- _EXERCISE_: When you reach the line containing "256 C390 270" in the data below, begin returning lines exactly as written, and stop once the line containing "561 C396 566" has been returned.

TASK INPUTS: Begin

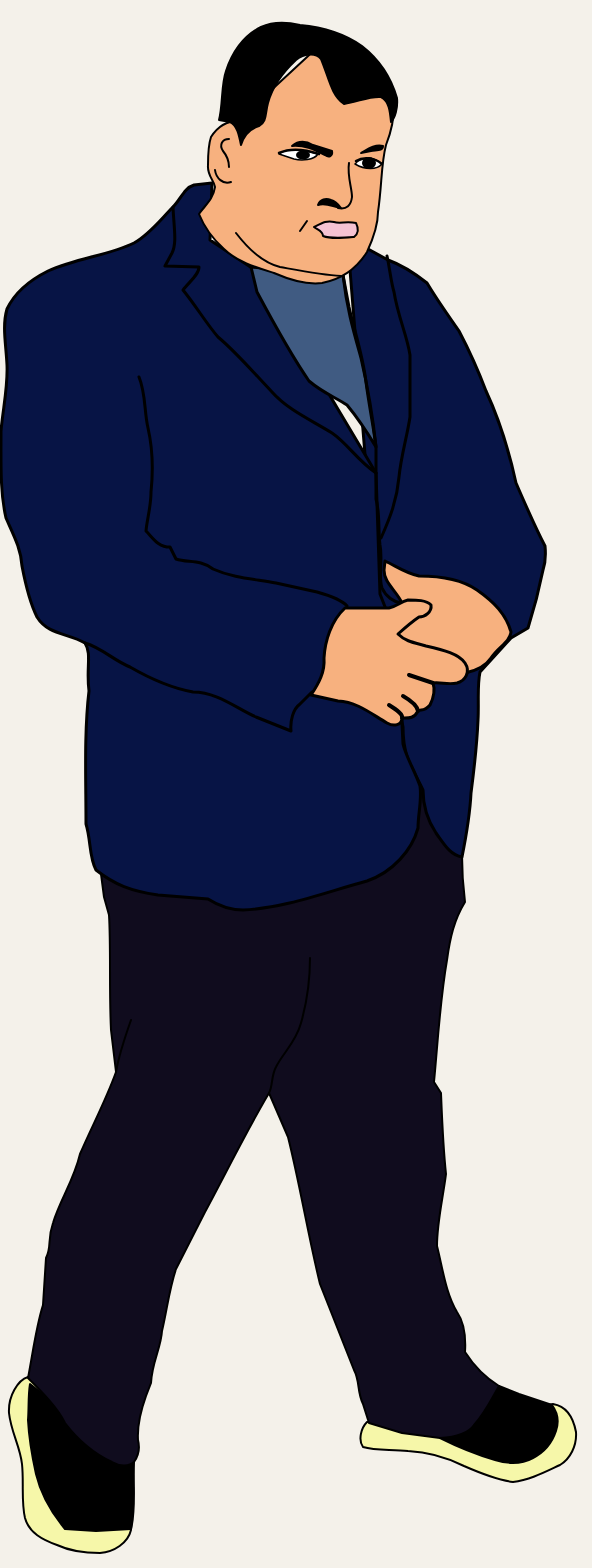
<!DOCTYPE html>
<html lang="en">
<head>
<meta charset="utf-8">
<title>Standing man in a navy jacket</title>
<style>
:root {
  --paper: #f4f1ea;
  --ink: #000;
  --skin: #f7b17f;
  --jacket: #071445;
  --shirt: #405b82;
  --trousers: #100c1e;
  --sole: #f6f7a9;
  --lips: #f5c3d3;
  --eye: #fff;
}
html, body { margin: 0; background: var(--paper); overflow: hidden; }
svg { display: block; width: 592px; height: 1568px; }
.figure { stroke: var(--ink); stroke-width: 3; stroke-linejoin: round; stroke-linecap: round; }
.fine { stroke-width: 2; }
.line { fill: none; }
.skin { fill: var(--skin); }
.jacket { fill: var(--jacket); }
.shirt { fill: var(--shirt); }
.trousers { fill: var(--trousers); }
.sole { fill: var(--sole); }
.black { fill: var(--ink); }
.lips { fill: var(--lips); }
.eye { fill: var(--eye); }
</style>
</head>
<body>
<svg viewBox="0 0 592 1568" role="img" aria-label="Drawn man in a navy jacket and dark trousers, standing with clasped hands">
  <rect width="592" height="1568" fill="var(--paper)"/>
  <g class="figure">

    <g id="shoes" class="fine">
      <path class="sole" d="M28 1377 C18 1380 8 1396 9 1413 C11 1432 20 1446 22 1464 C24 1483 21 1501 25 1518 C29 1533 43 1540 57 1545 C72 1552 86 1553 100 1553 C114 1552 128 1543 131 1530 L133 1500 L60 1400 Z"/>
      <path class="black" d="M30 1384 C28 1396 29 1408 28 1420 C29 1440 32 1456 36 1474 C40 1491 50 1511 65 1529 L96 1531 L131 1529 C136 1510 133 1488 134 1462 L100 1440 Z"/>
      <path class="sole" d="M367 1422 C361 1428 358 1440 363 1447 C376 1451 392 1449 408 1451 C430 1452 448 1458 464 1466 C480 1473 497 1480 513 1482 C530 1480 545 1472 560 1465 C570 1459 577 1446 576 1432 C573 1416 565 1406 553 1404 L480 1420 Z"/>
      <path class="black" d="M499 1386 L519 1394 L552 1405 C558 1413 559 1422 556 1431 C552 1443 545 1452 533 1458 C522 1464 508 1464 495 1460 C475 1454 456 1446 440 1438 L470 1400 Z"/>
    </g>

    <path id="trousers" class="trousers fine" d="M101 874 L104 897 L109 915 C111 950 109 990 111 1030 L116 1072 C106 1100 92 1126 80 1154 C74 1180 60 1200 53 1223 C47 1240 52 1246 46 1258 L43 1305 C36 1327 33 1352 28 1378 C42 1392 58 1408 65 1423 C78 1440 93 1453 112 1462 C119 1466 129 1467 134 1462 C139 1455 140 1448 138 1440 C137 1424 141 1410 146 1396 L151 1383 C152 1362 161 1348 162 1331 C167 1310 169 1290 176 1269 L205 1212 C226 1173 246 1132 269 1093 L288 1137 C300 1185 308 1235 320 1284 L354 1370 C360 1381 357 1392 363 1404 L369 1423 L402 1433 L440 1438 C456 1437 468 1434 474 1425 C485 1413 491 1400 499 1386 C486 1378 474 1366 465 1352 C466 1336 464 1322 457 1312 C446 1294 443 1270 437 1246 C437 1222 443 1198 446 1174 C443 1146 442 1118 441 1093 L434 1082 C438 1040 440 1000 447 960 C450 938 454 920 465 902 C463 886 462 870 462 855 L440 780 L300 840 Z"/>
    <path class="line fine" d="M131 1020 C125 1037 119 1054 116 1072 M310 958 C310 980 307 1002 301 1023 C296 1042 283 1053 276 1067 C271 1076 273 1086 269 1093"/>

    <g id="jacket">
      <path class="jacket" d="M368 249 L388 260 C402 265 413 272 427 283 C437 300 448 315 459 331 C469 350 478 370 486 391 C500 421 509 451 516 483 C526 506 535 527 545 546 C546 556 545 564 543 570 C539 590 535 606 528 628 L511 638 L480 672 C477 686 479 702 478 720 C477 744 474 770 471 793 C470 814 466 837 462 857 C450 855 444 844 436 833 C428 821 423 808 423 790 C414 770 403 760 403 727 L376 590 L350 270 Z"/>
      <path class="jacket" d="M212 183 L194 185 C184 188 181 199 173 207 C161 219 150 234 134 243 C110 255 77 258 48 271 C32 279 15 292 7 309 C2 326 6 344 7 365 C8 387 3 408 1 431 C1 463 0 492 6 518 C14 536 21 549 22 566 C26 587 31 605 37 617 C48 635 68 633 85 643 C92 654 86 668 89 691 C84 733 86 779 86 824 C91 840 89 857 96 870 C115 885 131 891 158 895 L208 899 C219 906 229 910 243 910 C286 908 326 892 367 881 C393 872 412 850 418 828 C418 814 422 800 420 786 C415 771 406 757 403 744 L402 724 L398 640 L380 594 L376 473 L255 270 L210 240 Z"/>
      <path class="shirt" d="M251 267 L257 292 C273 322 289 352 309 381 C323 393 335 397 347 405 C357 417 367 432 376 447 C373 418 367 384 361 358 C354 333 347 310 343 275 Z"/>
      <path class="line" d="M173 207 C174 229 177 243 172 253 L165 266 L199 267 C199 275 188 283 183 290 C196 306 206 323 218 337 C236 352 253 372 272 392 C288 410 311 420 332 433 C347 443 357 460 376 473"/>
      <path class="line" d="M343 275 L349 307 C355 333 363 356 366 382 C369 405 374 430 376 447 L376 499 C380 512 378 530 380 545 C383 560 378 576 382 588 C386 597 394 602 401 603"/>
      <path class="line" d="M387 256 C390 270 391 282 394 292 C398 317 407 335 410 355 L410 417 C407 437 401 456 399 477 C397 500 390 518 381 538"/>
      <path class="line" d="M139 377 C146 394 144 411 148 428 C153 450 153 473 151 492 C151 507 147 519 146 531 C153 538 158 547 170 547 L176 559 C188 563 200 559 213 569 C233 578 254 579 276 583 L317 592 C331 596 342 600 347 606"/>
      <path class="line" d="M85 643 C102 648 113 660 130 667 C149 678 171 688 193 692 C217 692 236 708 256 717 L291 731 C290 721 293 709 300 704 L312 692"/>
    </g>

    <g id="hands">
      <path class="skin" d="M385 561 C396 566 405 573 419 576 C442 576 461 579 477 590 C494 602 506 614 511 632 C510 642 498 647 491 658 C485 667 475 671 465 673 L420 670 L390 640 L402 603 C396 590 384 583 384 570 Z"/>
      <path class="skin" d="M345 608 L389 608 C398 606 400 602 408 600 C417 600 426 600 431 605 C432 612 425 617 419 617 C413 621 407 626 398 634 C406 642 416 643 426 646 C444 650 459 654 465 663 C471 672 465 681 457 683 C448 685 441 682 433 683 C436 692 433 699 430 705 C424 712 421 709 418 711 C414 719 408 718 402 718 C402 725 394 727 387 723 C370 713 357 702 338 701 L311 695 C319 683 325 672 324 658 C325 641 331 621 345 608 Z"/>
      <path class="line" d="M409 675 L433 683 M403 696 C410 700 417 705 418 711 M389 705 C397 710 403 714 402 718" stroke-width="4"/>
    </g>

    <g id="head">
      <path class="skin fine" d="M238 121 C228 121 218 126 211 137 C208 146 208 157 208 165 C207 176 214 180 215 187 C213 200 205 205 199 214 C205 229 214 240 224 249 C237 262 258 268 274 273 C290 280 306 285 322 283 C343 279 357 268 367 252 C373 239 378 224 378 212 C382 185 381 164 386 145 C392 130 395 115 394 98 L320 45 Z"/>
      <path class="black fine" d="M219 120 C223 105 221 85 226 71 C233 50 245 35 261 27 C274 21 287 22 300 25 C322 27 345 34 362 46 C380 60 391 77 397 98 C398 108 395 118 391 122 C390 111 389 101 381 97 C369 96 358 102 344 104 C331 95 329 78 321 59 C315 52 304 54 296 60 C282 73 272 88 268 103 C265 114 267 122 259 126 C249 129 244 135 241 145 C239 135 237 125 230 122 Z"/>
      <path class="line fine" d="M229 139 C222 139 219 145 223 151 C228 157 229 162 229 167 M215 170 C216 178 223 185 231 182"/>
      <path class="line fine" d="M236 233 C249 250 264 263 280 267 C302 271 322 275 341 276"/>
      <g id="eyes">
        <path class="eye" stroke-width="1.5" d="M279 154 C286 149 296 148 318 154 C314 160 302 161 294 159 Z"/>
        <path class="eye" stroke-width="1.5" d="M355 164 C361 157 373 156 382 164 C377 170 365 170 355 164 Z"/>
        <ellipse class="black" cx="303" cy="155" rx="7" ry="4.5" stroke="none"/>
        <ellipse class="black" cx="369" cy="163" rx="7" ry="6" stroke="none"/>
        <path class="line" d="M279 153 C290 148 304 149 319 154 M356 161 C364 156 375 158 382 164" stroke-width="2.5"/>
      </g>
      <path class="black fine" d="M292 146 C299 140 306 141 313 145 L332 151 C333 156 329 158 325 155 C313 149 304 145 292 146 Z M361 153 C368 149 375 144 383 146 C383 151 377 150 371 151 Z"/>
      <path class="line fine" d="M349 163 C347 176 352 188 352 197 C351 205 347 210 338 208"/>
      <path class="black fine" d="M318 205 C320 199 326 198 331 200 C335 201 338 204 341 208 C333 207 326 202 318 205 Z"/>
      <path class="lips fine" d="M314 227 C322 223 327 220 334 222 C340 224 346 221 356 223 C359 229 358 234 354 237 C342 238 331 239 323 236 C323 231 318 230 314 227 Z"/>
      <path class="line fine" d="M307 221 L300 231"/>
    </g>
  </g>
</svg>
</body>
</html>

TASK INPUTS: End

- _EXERCISE OUTPUT_:
      <path class="line" d="M387 256 C390 270 391 282 394 292 C398 317 407 335 410 355 L410 417 C407 437 401 456 399 477 C397 500 390 518 381 538"/>
      <path class="line" d="M139 377 C146 394 144 411 148 428 C153 450 153 473 151 492 C151 507 147 519 146 531 C153 538 158 547 170 547 L176 559 C188 563 200 559 213 569 C233 578 254 579 276 583 L317 592 C331 596 342 600 347 606"/>
      <path class="line" d="M85 643 C102 648 113 660 130 667 C149 678 171 688 193 692 C217 692 236 708 256 717 L291 731 C290 721 293 709 300 704 L312 692"/>
    </g>

    <g id="hands">
      <path class="skin" d="M385 561 C396 566 405 573 419 576 C442 576 461 579 477 590 C494 602 506 614 511 632 C510 642 498 647 491 658 C485 667 475 671 465 673 L420 670 L390 640 L402 603 C396 590 384 583 384 570 Z"/>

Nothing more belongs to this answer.